Records provided:

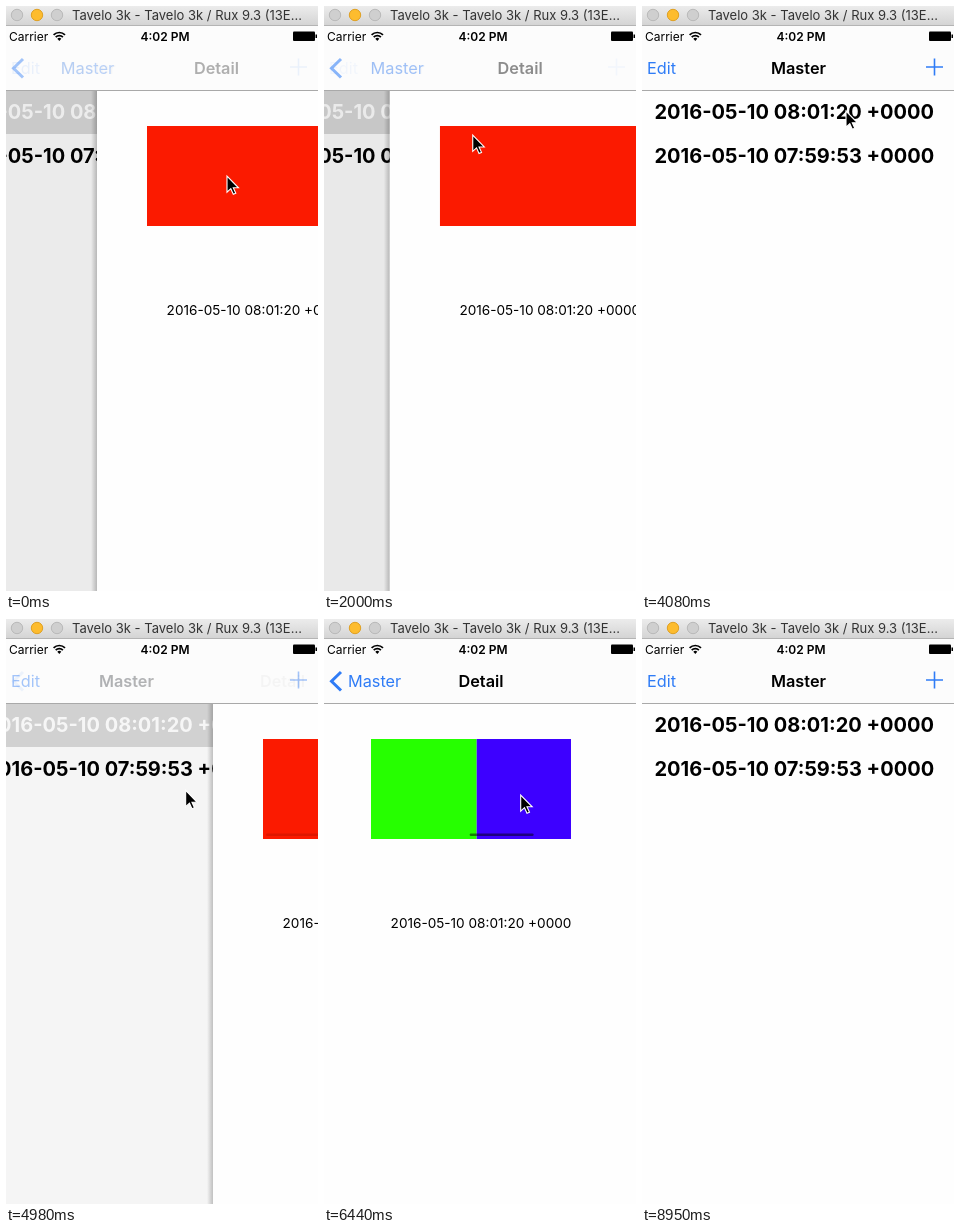
An HTML page that plays this animation: 312 by 585 pixels, repeating every 9.09 s.

```html
<!DOCTYPE html>
<html lang="en">
<head>
<meta charset="utf-8">
<title>Swipe back demo</title>
<style>
  html, body { margin: 0; width: 100%; height: 100%; overflow: hidden; background: #fefefe; }
  svg { display: block; width: 312px; height: 585px; font-family: Inter, Roboto, sans-serif; }
  .nav { font-size: 16.3px; }
  .bold { font-weight: 600; }
  .blue { fill: #2f7cf6; }
  .line { fill: none; stroke: #2f7cf6; }
  .row { font-size: 20px; font-weight: 700; }
</style>
</head>
<body>
<svg viewBox="0 0 312 585">
  <defs>
    <linearGradient id="chrome" x2="0" y2="1">
      <stop stop-color="#ececec"/><stop offset="1" stop-color="#d3d3d3"/>
    </linearGradient>
    <linearGradient id="shade">
      <stop stop-opacity="0"/><stop offset="1" stop-opacity=".22"/>
    </linearGradient>
    <clipPath id="window"><rect x="47" y="120" width="200" height="100"/></clipPath>
  </defs>

  <g id="master">
    <rect id="selection" x="-3" y="85" width="320" height="43" fill="#d9d9d9"/>
    <text id="firstRow" class="row" x="12.5" y="113">2016-05-10 08:01:20 +0000</text>
    <text class="row" x="12.5" y="157">2016-05-10 07:59:53 +0000</text>
  </g>
  <rect id="dim" y="84" width="312" height="501"/>

  <g id="detail">
    <rect id="shadow" x="-9" y="84" width="6" height="501" fill="url(#shade)"/>
    <rect x="-3" y="84" width="320" height="501" fill="#fefefe"/>
    <g clip-path="url(#window)">
      <g id="pages">
        <rect x="47" y="120" width="200" height="100" fill="#fb1a00"/>
        <rect x="247" y="120" width="200" height="100" fill="#26ff00"/>
        <rect x="447" y="120" width="200" height="100" fill="#3d00ff"/>
      </g>
    </g>
    <rect id="scroller" y="214.5" height="2.5" rx="1.25"/>
    <text x="157" y="309" font-size="13.6" text-anchor="middle">2016-05-10 08:01:20 +0000</text>
  </g>

  <rect y="20" width="312" height="64" fill="#fcfcfc"/>
  <rect y="84" width="312" height="1" fill="#a9a9a9"/>
  <g class="nav">
    <g id="rootItems">
      <text class="blue" x="5" y="68">Edit</text>
      <path class="line" stroke-width="1.6" d="M284 61h17M292.5 52.5v17"/>
    </g>
    <path id="chevron" class="line" stroke-width="3" d="M17 53L7.5 62.2 17 71.5"/>
    <text id="backLabel" class="blue" y="68">Master</text>
    <text id="rootTitle" class="bold" y="68">Master</text>
    <text id="detailTitle" class="bold" y="68" text-anchor="middle">Detail</text>
  </g>

  <g font-size="12">
    <text x="3" y="34.5">Carrier</text>
    <text class="bold" x="159" y="34.5" text-anchor="middle">4:02 PM</text>
    <path fill="none" stroke="#000" stroke-width="1.7" d="M47.6 28.9a8 8 0 0 1 11.4 0M49.7 31.2a5 5 0 0 1 7.2 0"/>
    <path d="M51.3 32.7a3 3 0 0 1 4 0L53.3 35z"/>
    <rect x="287" y="25.5" width="22" height="9.5" rx="1"/>
    <path d="M309.5 28.5h1.5v3.5h-1.5z"/>
  </g>

  <rect width="312" height="20" fill="url(#chrome)"/>
  <rect y="19" width="312" height="1" fill="#b4b4b4"/>
  <g stroke="#b9b9b9" fill="#cfcfcf">
    <circle cx="11" cy="9" r="5.7"/>
    <circle cx="31" cy="9" r="5.7" fill="#fdbc2e" stroke="#dfa023"/>
    <circle cx="51" cy="9" r="5.7"/>
  </g>
  <text x="66" y="14" font-size="13" fill="#333">Tavelo 3k - Tavelo 3k / Rux 9.3 (13E...</text>

  <path id="cursor" stroke="#fff" stroke-width="1.1" d="M0 0V16.2L3.8 12.7 6.3 18.3 8.8 17.2 6.3 11.8H11.5Z"/>
</svg>
<script>
const LOOP = 9090, WIDTH = 320, PAGE = 200;
const $ = id => document.getElementById(id);
const set = (id, attrs) => {
  for (const name in attrs) $(id).setAttribute(name, attrs[name]);
};
const move = (id, x, y = 0) => set(id, { transform: `translate(${x} ${y})` });

// Eased progress from 0 to 1 between two times.
function ramp(t, from, to) {
  const x = Math.min(1, Math.max(0, (t - from) / (to - from)));
  return x * x * (3 - 2 * x);
}

// A start value plus any number of eased changes [from, to, amount].
const animate = (t, value, ...changes) =>
  changes.reduce((sum, [from, to, amount]) => sum + amount * ramp(t, from, to), value);

const runs = [[0, 380, 2], [678, 147.8, 24], [4826, 147.2, 23], [8508, 146.6, 4]];
function stepTime(t) {
  const [start, length, count] = runs.filter(run => run[0] <= t).pop();
  return start + length * Math.min(count - 1, Math.floor((t - start) / length));
}

const waypoints = [[0, 221, 170], [678, 300, 170], [1269, 181, 164], [1565, 165, 110], [2394, 109, 176],
  [2747, 250, 176], [3000, 300, 176], [4077, 204, 105], [4826, 204, 105], [5000, 178, 176], [7041, 118, 180],
  [7328, 188, 180], [7600, 285, 186], [8064, 196, 197], [8400, 196, 197], [8949, 270, 610]];
const SWIPES = { from: 5000, to: 7041, left: 5709, period: 423 };

function cursorAt(t) {
  if (t > SWIPES.from && t < SWIPES.to) {
    return [153 - 56 * Math.cos(2 * Math.PI * (t - SWIPES.left) / SWIPES.period), 176];
  }
  const next = waypoints.findIndex(point => point[0] > t);
  if (next < 0) return waypoints[waypoints.length - 1].slice(1);
  const [from, x, y] = waypoints[next - 1], [to, x2, y2] = waypoints[next];
  const k = ramp(t, from, to);
  return [x + (x2 - x) * k, y + (y2 - y) * k];
}

function draw(t) {
  const slide = animate(t, 94, [200, 980, WIDTH - 94], [1510, 2010, -WIDTH], [2394, 3160, WIDTH],
    [4780, 5270, -WIDTH], [7041, 7992, WIDTH]);
  const selected = animate(t, 1, [830, 1130, -1], [1500, 1501, 1], [3000, 3350, -1], [4800, 4801, 1], [7750, 8060, -1]);
  const page = animate(t, 0, [4990, 5380, PAGE], [5400, 5773, PAGE], [6080, 6500, -PAGE], [6560, 7000, -PAGE]);
  const overscroll = 43 * Math.sin(Math.PI * ramp(t, 7041, 7992));
  const p = slide / WIDTH, fadeIn = p ** 2, fadeOut = (1 - p) ** 3.4;

  move("master", -0.3 * (WIDTH - slide));
  set("selection", { opacity: selected });
  const shade = Math.round(255 * selected);
  set("firstRow", { fill: `rgb(${shade},${shade},${shade})` });
  set("dim", { width: Math.max(0, slide - 3), opacity: 0.105 * (1 - p) });

  move("detail", slide);
  set("shadow", { opacity: p < 1 ? 1 : 0 });
  move("pages", overscroll - page);
  set("scroller", {
    x: 50 + page * 0.325,
    width: 64 - overscroll,
    opacity: animate(t, 0, [4900, 5130, 0.5], [7700, 7950, -0.5])
  });

  set("rootItems", { opacity: fadeIn });
  set("chevron", { opacity: (1 - p) ** 2.4 });
  set("backLabel", { x: 24 + 105 * p, opacity: fadeOut });
  set("rootTitle", { x: 24 + 105 * p, opacity: p ** 3 });
  set("detailTitle", { x: 157 + 182 * p, opacity: fadeOut });
  move("cursor", ...cursorAt(t));
}

function tick() {
  draw(stepTime(performance.now() % LOOP));
  requestAnimationFrame(tick);
}
tick();
</script>
</body>
</html>
```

Your assignment: Return the listing above in full and without alteration, excluding its pictures.

Written solution:
An HTML page that plays this animation: 312 by 585 pixels, repeating every 9.09 s.

```html
<!DOCTYPE html>
<html lang="en">
<head>
<meta charset="utf-8">
<title>Swipe back demo</title>
<style>
  html, body { margin: 0; width: 100%; height: 100%; overflow: hidden; background: #fefefe; }
  svg { display: block; width: 312px; height: 585px; font-family: Inter, Roboto, sans-serif; }
  .nav { font-size: 16.3px; }
  .bold { font-weight: 600; }
  .blue { fill: #2f7cf6; }
  .line { fill: none; stroke: #2f7cf6; }
  .row { font-size: 20px; font-weight: 700; }
</style>
</head>
<body>
<svg viewBox="0 0 312 585">
  <defs>
    <linearGradient id="chrome" x2="0" y2="1">
      <stop stop-color="#ececec"/><stop offset="1" stop-color="#d3d3d3"/>
    </linearGradient>
    <linearGradient id="shade">
      <stop stop-opacity="0"/><stop offset="1" stop-opacity=".22"/>
    </linearGradient>
    <clipPath id="window"><rect x="47" y="120" width="200" height="100"/></clipPath>
  </defs>

  <g id="master">
    <rect id="selection" x="-3" y="85" width="320" height="43" fill="#d9d9d9"/>
    <text id="firstRow" class="row" x="12.5" y="113">2016-05-10 08:01:20 +0000</text>
    <text class="row" x="12.5" y="157">2016-05-10 07:59:53 +0000</text>
  </g>
  <rect id="dim" y="84" width="312" height="501"/>

  <g id="detail">
    <rect id="shadow" x="-9" y="84" width="6" height="501" fill="url(#shade)"/>
    <rect x="-3" y="84" width="320" height="501" fill="#fefefe"/>
    <g clip-path="url(#window)">
      <g id="pages">
        <rect x="47" y="120" width="200" height="100" fill="#fb1a00"/>
        <rect x="247" y="120" width="200" height="100" fill="#26ff00"/>
        <rect x="447" y="120" width="200" height="100" fill="#3d00ff"/>
      </g>
    </g>
    <rect id="scroller" y="214.5" height="2.5" rx="1.25"/>
    <text x="157" y="309" font-size="13.6" text-anchor="middle">2016-05-10 08:01:20 +0000</text>
  </g>

  <rect y="20" width="312" height="64" fill="#fcfcfc"/>
  <rect y="84" width="312" height="1" fill="#a9a9a9"/>
  <g class="nav">
    <g id="rootItems">
      <text class="blue" x="5" y="68">Edit</text>
      <path class="line" stroke-width="1.6" d="M284 61h17M292.5 52.5v17"/>
    </g>
    <path id="chevron" class="line" stroke-width="3" d="M17 53L7.5 62.2 17 71.5"/>
    <text id="backLabel" class="blue" y="68">Master</text>
    <text id="rootTitle" class="bold" y="68">Master</text>
    <text id="detailTitle" class="bold" y="68" text-anchor="middle">Detail</text>
  </g>

  <g font-size="12">
    <text x="3" y="34.5">Carrier</text>
    <text class="bold" x="159" y="34.5" text-anchor="middle">4:02 PM</text>
    <path fill="none" stroke="#000" stroke-width="1.7" d="M47.6 28.9a8 8 0 0 1 11.4 0M49.7 31.2a5 5 0 0 1 7.2 0"/>
    <path d="M51.3 32.7a3 3 0 0 1 4 0L53.3 35z"/>
    <rect x="287" y="25.5" width="22" height="9.5" rx="1"/>
    <path d="M309.5 28.5h1.5v3.5h-1.5z"/>
  </g>

  <rect width="312" height="20" fill="url(#chrome)"/>
  <rect y="19" width="312" height="1" fill="#b4b4b4"/>
  <g stroke="#b9b9b9" fill="#cfcfcf">
    <circle cx="11" cy="9" r="5.7"/>
    <circle cx="31" cy="9" r="5.7" fill="#fdbc2e" stroke="#dfa023"/>
    <circle cx="51" cy="9" r="5.7"/>
  </g>
  <text x="66" y="14" font-size="13" fill="#333">Tavelo 3k - Tavelo 3k / Rux 9.3 (13E...</text>

  <path id="cursor" stroke="#fff" stroke-width="1.1" d="M0 0V16.2L3.8 12.7 6.3 18.3 8.8 17.2 6.3 11.8H11.5Z"/>
</svg>
<script>
const LOOP = 9090, WIDTH = 320, PAGE = 200;
const $ = id => document.getElementById(id);
const set = (id, attrs) => {
  for (const name in attrs) $(id).setAttribute(name, attrs[name]);
};
const move = (id, x, y = 0) => set(id, { transform: `translate(${x} ${y})` });

// Eased progress from 0 to 1 between two times.
function ramp(t, from, to) {
  const x = Math.min(1, Math.max(0, (t - from) / (to - from)));
  return x * x * (3 - 2 * x);
}

// A start value plus any number of eased changes [from, to, amount].
const animate = (t, value, ...changes) =>
  changes.reduce((sum, [from, to, amount]) => sum + amount * ramp(t, from, to), value);

const runs = [[0, 380, 2], [678, 147.8, 24], [4826, 147.2, 23], [8508, 146.6, 4]];
function stepTime(t) {
  const [start, length, count] = runs.filter(run => run[0] <= t).pop();
  return start + length * Math.min(count - 1, Math.floor((t - start) / length));
}

const waypoints = [[0, 221, 170], [678, 300, 170], [1269, 181, 164], [1565, 165, 110], [2394, 109, 176],
  [2747, 250, 176], [3000, 300, 176], [4077, 204, 105], [4826, 204, 105], [5000, 178, 176], [7041, 118, 180],
  [7328, 188, 180], [7600, 285, 186], [8064, 196, 197], [8400, 196, 197], [8949, 270, 610]];
const SWIPES = { from: 5000, to: 7041, left: 5709, period: 423 };

function cursorAt(t) {
  if (t > SWIPES.from && t < SWIPES.to) {
    return [153 - 56 * Math.cos(2 * Math.PI * (t - SWIPES.left) / SWIPES.period), 176];
  }
  const next = waypoints.findIndex(point => point[0] > t);
  if (next < 0) return waypoints[waypoints.length - 1].slice(1);
  const [from, x, y] = waypoints[next - 1], [to, x2, y2] = waypoints[next];
  const k = ramp(t, from, to);
  return [x + (x2 - x) * k, y + (y2 - y) * k];
}

function draw(t) {
  const slide = animate(t, 94, [200, 980, WIDTH - 94], [1510, 2010, -WIDTH], [2394, 3160, WIDTH],
    [4780, 5270, -WIDTH], [7041, 7992, WIDTH]);
  const selected = animate(t, 1, [830, 1130, -1], [1500, 1501, 1], [3000, 3350, -1], [4800, 4801, 1], [7750, 8060, -1]);
  const page = animate(t, 0, [4990, 5380, PAGE], [5400, 5773, PAGE], [6080, 6500, -PAGE], [6560, 7000, -PAGE]);
  const overscroll = 43 * Math.sin(Math.PI * ramp(t, 7041, 7992));
  const p = slide / WIDTH, fadeIn = p ** 2, fadeOut = (1 - p) ** 3.4;

  move("master", -0.3 * (WIDTH - slide));
  set("selection", { opacity: selected });
  const shade = Math.round(255 * selected);
  set("firstRow", { fill: `rgb(${shade},${shade},${shade})` });
  set("dim", { width: Math.max(0, slide - 3), opacity: 0.105 * (1 - p) });

  move("detail", slide);
  set("shadow", { opacity: p < 1 ? 1 : 0 });
  move("pages", overscroll - page);
  set("scroller", {
    x: 50 + page * 0.325,
    width: 64 - overscroll,
    opacity: animate(t, 0, [4900, 5130, 0.5], [7700, 7950, -0.5])
  });

  set("rootItems", { opacity: fadeIn });
  set("chevron", { opacity: (1 - p) ** 2.4 });
  set("backLabel", { x: 24 + 105 * p, opacity: fadeOut });
  set("rootTitle", { x: 24 + 105 * p, opacity: p ** 3 });
  set("detailTitle", { x: 157 + 182 * p, opacity: fadeOut });
  move("cursor", ...cursorAt(t));
}

function tick() {
  draw(stepTime(performance.now() % LOOP));
  requestAnimationFrame(tick);
}
tick();
</script>
</body>
</html>
```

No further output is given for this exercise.